FDA Approves Zostavax Vaccine to Prevent Shingles in Individuals 50 to 59
Immunity gained by childhood vaccines against Chicken pox wears out with age, and the chances of getting Shingles later in life increases with age. The FDA has approved the vaccine for a lower age group now, so hopefully insurance companies will start paying for this preventative and costs will drop for everyone.
The Food and Drug Administration (FDA) today approved the use of Zostavax, a live attenuated virus vaccine, for the prevention of shingles in individuals 50 to 59 years of age. Zostavax is already approved for use in individuals 60 years of age and older.
In the United States shingles affects approximately 200,000 healthy people between the ages of 50 and 59, per year. It is a disease caused by the varicella-zoster virus, which is a virus in the herpes family and the same virus that causes chickenpox. After an attack of chickenpox, the virus lies dormant in certain nerves in the body. For reasons that are not fully understood, the virus can reappear in the form of shingles, more commonly in people with weakened immune systems and with aging.
“The likelihood of shingles increases with age. The availability of Zostavax to a younger age group provides an additional opportunity to prevent this often painful and debilitating disease,” said Karen Midthun, M.D., director of FDA’s Center for Biologics Evaluation and Research.
Shingles is characterized by a rash of blisters, which generally develop in a band on one side of the body and can cause severe pain that may last for weeks, and in some people, for months or years after the episode.

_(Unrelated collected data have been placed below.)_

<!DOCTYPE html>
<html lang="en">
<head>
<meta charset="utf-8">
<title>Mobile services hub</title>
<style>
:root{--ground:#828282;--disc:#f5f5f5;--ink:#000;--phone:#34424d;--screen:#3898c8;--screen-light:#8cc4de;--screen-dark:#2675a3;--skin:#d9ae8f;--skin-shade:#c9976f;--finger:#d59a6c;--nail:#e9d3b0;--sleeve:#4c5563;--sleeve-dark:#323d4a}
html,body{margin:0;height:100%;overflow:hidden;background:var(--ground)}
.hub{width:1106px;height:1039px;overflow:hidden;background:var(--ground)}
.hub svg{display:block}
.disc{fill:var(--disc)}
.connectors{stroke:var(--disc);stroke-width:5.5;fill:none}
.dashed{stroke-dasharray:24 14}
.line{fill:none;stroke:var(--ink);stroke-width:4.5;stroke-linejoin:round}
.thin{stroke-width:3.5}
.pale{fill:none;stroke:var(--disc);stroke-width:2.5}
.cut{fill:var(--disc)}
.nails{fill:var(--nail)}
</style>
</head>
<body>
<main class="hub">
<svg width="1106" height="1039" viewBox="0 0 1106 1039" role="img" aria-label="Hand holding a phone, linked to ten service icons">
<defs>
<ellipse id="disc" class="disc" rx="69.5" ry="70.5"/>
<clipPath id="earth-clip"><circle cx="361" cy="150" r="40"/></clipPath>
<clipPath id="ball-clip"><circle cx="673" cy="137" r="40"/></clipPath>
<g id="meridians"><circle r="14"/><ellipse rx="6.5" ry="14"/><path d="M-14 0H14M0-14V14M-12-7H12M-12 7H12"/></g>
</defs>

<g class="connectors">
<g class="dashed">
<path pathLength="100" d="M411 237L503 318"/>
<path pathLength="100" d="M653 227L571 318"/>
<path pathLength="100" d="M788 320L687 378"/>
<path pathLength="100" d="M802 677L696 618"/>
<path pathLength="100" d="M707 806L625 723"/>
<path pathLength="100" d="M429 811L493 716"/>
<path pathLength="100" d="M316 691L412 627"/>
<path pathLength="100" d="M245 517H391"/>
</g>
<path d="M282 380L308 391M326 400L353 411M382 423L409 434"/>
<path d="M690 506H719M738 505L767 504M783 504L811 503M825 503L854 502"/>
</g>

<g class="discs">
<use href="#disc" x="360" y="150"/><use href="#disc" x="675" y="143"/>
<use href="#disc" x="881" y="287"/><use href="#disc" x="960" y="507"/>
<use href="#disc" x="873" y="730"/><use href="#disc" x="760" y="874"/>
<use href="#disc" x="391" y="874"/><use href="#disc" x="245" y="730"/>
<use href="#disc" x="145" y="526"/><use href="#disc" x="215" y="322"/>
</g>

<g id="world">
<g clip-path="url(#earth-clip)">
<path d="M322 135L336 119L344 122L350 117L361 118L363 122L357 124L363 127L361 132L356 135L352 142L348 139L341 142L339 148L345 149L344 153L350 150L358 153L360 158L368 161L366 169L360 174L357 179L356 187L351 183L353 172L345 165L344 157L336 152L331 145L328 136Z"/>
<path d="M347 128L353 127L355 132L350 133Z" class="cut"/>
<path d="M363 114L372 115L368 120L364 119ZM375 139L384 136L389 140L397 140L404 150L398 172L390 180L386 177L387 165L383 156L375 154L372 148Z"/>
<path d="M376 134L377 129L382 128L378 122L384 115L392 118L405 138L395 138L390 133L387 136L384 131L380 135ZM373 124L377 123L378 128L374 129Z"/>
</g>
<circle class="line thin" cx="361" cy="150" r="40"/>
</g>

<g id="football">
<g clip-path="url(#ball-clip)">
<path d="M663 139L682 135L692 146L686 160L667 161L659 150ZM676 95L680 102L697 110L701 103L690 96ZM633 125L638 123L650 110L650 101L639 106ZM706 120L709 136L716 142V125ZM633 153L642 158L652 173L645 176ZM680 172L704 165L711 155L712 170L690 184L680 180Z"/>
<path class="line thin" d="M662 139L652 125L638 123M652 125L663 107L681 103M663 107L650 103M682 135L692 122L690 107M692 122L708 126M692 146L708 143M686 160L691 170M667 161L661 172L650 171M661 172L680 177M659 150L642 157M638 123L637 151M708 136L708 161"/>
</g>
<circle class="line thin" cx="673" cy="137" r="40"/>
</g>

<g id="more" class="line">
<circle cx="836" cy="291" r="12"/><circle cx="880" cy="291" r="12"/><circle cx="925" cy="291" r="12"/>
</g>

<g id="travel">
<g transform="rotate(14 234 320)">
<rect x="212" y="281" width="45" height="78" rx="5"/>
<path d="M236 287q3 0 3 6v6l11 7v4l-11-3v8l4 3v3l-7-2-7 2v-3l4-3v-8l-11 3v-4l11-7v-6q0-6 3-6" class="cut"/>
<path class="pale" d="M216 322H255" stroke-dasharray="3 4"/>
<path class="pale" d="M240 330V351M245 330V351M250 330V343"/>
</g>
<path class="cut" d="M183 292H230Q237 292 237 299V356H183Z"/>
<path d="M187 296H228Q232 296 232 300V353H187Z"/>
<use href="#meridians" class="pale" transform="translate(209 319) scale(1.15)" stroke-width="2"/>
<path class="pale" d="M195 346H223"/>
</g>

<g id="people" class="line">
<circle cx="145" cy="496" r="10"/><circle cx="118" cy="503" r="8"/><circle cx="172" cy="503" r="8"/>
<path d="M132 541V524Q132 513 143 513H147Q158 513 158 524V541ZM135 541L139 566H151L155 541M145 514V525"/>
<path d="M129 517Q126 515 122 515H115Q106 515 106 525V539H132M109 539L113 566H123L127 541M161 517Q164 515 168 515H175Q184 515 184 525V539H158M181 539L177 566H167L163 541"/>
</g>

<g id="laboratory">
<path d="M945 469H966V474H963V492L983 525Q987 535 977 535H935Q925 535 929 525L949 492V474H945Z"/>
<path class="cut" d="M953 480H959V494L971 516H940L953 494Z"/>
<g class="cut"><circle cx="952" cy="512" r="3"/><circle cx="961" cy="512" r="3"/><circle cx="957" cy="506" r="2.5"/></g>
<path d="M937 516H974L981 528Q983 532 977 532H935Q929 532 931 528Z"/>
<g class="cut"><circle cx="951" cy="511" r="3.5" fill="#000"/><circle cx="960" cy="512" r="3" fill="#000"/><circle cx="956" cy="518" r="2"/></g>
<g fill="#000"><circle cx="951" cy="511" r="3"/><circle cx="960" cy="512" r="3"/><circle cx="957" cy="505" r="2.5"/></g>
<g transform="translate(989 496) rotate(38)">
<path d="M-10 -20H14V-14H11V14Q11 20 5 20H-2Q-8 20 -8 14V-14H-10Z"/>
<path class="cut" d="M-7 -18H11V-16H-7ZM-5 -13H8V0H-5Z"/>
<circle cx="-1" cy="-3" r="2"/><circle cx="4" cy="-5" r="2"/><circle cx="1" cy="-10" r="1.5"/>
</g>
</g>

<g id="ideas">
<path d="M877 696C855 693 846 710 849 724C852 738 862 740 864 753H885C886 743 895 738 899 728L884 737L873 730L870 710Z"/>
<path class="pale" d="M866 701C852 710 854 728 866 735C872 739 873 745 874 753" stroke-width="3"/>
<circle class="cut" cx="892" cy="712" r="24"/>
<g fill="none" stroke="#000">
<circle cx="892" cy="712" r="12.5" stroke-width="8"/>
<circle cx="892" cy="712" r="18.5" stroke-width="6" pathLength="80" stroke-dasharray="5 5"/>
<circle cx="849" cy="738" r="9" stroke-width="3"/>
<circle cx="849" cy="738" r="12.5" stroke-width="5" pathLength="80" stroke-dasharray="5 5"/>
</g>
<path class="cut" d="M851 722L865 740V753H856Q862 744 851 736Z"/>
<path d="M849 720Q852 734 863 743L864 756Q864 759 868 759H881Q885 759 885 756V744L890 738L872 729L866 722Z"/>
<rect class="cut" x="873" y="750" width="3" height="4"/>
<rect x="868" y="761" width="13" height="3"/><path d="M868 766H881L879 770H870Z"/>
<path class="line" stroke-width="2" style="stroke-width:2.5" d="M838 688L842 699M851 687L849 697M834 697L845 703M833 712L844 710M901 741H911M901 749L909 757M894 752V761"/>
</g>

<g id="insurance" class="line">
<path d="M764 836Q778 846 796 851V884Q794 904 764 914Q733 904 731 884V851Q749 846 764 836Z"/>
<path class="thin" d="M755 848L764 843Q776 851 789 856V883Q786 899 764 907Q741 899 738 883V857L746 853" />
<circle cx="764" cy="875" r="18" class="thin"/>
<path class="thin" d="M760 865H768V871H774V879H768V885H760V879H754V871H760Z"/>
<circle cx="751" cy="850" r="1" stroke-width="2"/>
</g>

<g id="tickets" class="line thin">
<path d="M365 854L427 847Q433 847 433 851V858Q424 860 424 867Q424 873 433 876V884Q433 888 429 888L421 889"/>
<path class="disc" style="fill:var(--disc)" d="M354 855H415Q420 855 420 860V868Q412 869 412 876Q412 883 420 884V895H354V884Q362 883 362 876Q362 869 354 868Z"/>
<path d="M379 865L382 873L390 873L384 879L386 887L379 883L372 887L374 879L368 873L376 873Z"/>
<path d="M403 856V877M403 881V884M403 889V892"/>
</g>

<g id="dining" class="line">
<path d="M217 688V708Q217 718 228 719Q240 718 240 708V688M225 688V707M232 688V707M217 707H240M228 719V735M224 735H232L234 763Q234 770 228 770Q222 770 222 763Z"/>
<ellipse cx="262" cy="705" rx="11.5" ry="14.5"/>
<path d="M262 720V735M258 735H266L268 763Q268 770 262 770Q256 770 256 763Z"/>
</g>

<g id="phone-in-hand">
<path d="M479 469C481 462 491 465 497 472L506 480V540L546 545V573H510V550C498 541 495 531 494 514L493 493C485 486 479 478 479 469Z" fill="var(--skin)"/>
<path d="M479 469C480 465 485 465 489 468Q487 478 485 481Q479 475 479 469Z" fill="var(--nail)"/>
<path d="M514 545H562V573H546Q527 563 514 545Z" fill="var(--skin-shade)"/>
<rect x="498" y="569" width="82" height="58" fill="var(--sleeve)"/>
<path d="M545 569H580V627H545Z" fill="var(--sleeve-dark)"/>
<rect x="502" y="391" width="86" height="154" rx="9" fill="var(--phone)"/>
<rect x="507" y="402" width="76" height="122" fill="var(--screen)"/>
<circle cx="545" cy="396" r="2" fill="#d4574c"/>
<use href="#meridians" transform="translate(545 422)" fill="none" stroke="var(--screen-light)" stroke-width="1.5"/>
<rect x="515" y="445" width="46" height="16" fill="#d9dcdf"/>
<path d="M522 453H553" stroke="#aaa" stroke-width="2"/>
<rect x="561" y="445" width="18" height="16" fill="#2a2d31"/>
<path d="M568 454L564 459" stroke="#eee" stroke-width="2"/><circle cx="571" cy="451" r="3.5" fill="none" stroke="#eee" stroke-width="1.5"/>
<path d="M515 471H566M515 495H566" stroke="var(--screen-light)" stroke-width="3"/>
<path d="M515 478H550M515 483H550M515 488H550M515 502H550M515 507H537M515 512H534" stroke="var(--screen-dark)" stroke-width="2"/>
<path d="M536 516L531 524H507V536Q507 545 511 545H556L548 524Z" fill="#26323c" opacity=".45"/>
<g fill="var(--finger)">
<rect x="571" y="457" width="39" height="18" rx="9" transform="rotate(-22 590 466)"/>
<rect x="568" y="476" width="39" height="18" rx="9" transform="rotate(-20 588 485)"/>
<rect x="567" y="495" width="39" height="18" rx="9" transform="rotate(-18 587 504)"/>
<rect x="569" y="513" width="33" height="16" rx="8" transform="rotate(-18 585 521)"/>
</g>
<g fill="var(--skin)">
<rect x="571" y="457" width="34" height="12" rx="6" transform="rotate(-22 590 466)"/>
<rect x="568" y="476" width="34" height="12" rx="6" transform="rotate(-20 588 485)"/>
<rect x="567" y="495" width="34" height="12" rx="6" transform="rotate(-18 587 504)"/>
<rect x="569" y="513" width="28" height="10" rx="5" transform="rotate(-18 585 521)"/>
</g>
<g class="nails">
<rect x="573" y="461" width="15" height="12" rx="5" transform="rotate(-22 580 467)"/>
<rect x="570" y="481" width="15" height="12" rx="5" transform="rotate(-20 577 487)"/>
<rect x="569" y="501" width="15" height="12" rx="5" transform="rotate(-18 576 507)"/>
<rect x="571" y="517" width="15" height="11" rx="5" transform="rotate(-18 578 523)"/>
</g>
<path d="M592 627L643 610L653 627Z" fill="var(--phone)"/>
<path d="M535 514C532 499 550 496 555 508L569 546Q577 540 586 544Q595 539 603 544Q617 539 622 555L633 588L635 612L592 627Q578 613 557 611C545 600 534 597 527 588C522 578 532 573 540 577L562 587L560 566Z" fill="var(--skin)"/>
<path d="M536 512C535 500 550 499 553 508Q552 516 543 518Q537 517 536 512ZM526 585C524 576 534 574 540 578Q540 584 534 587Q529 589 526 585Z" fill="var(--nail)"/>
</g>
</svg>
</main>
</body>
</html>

Approval was based on a multicenter study conducted in the United States and four other countries in approximately 22,000 people who were 50-59 years of age. Half received Zostavax and half received a placebo. Study participants were then monitored for at least one year to see if they developed shingles. Compared with placebo, Zostavax reduced the risk of developing shingles by approximately 70 percent.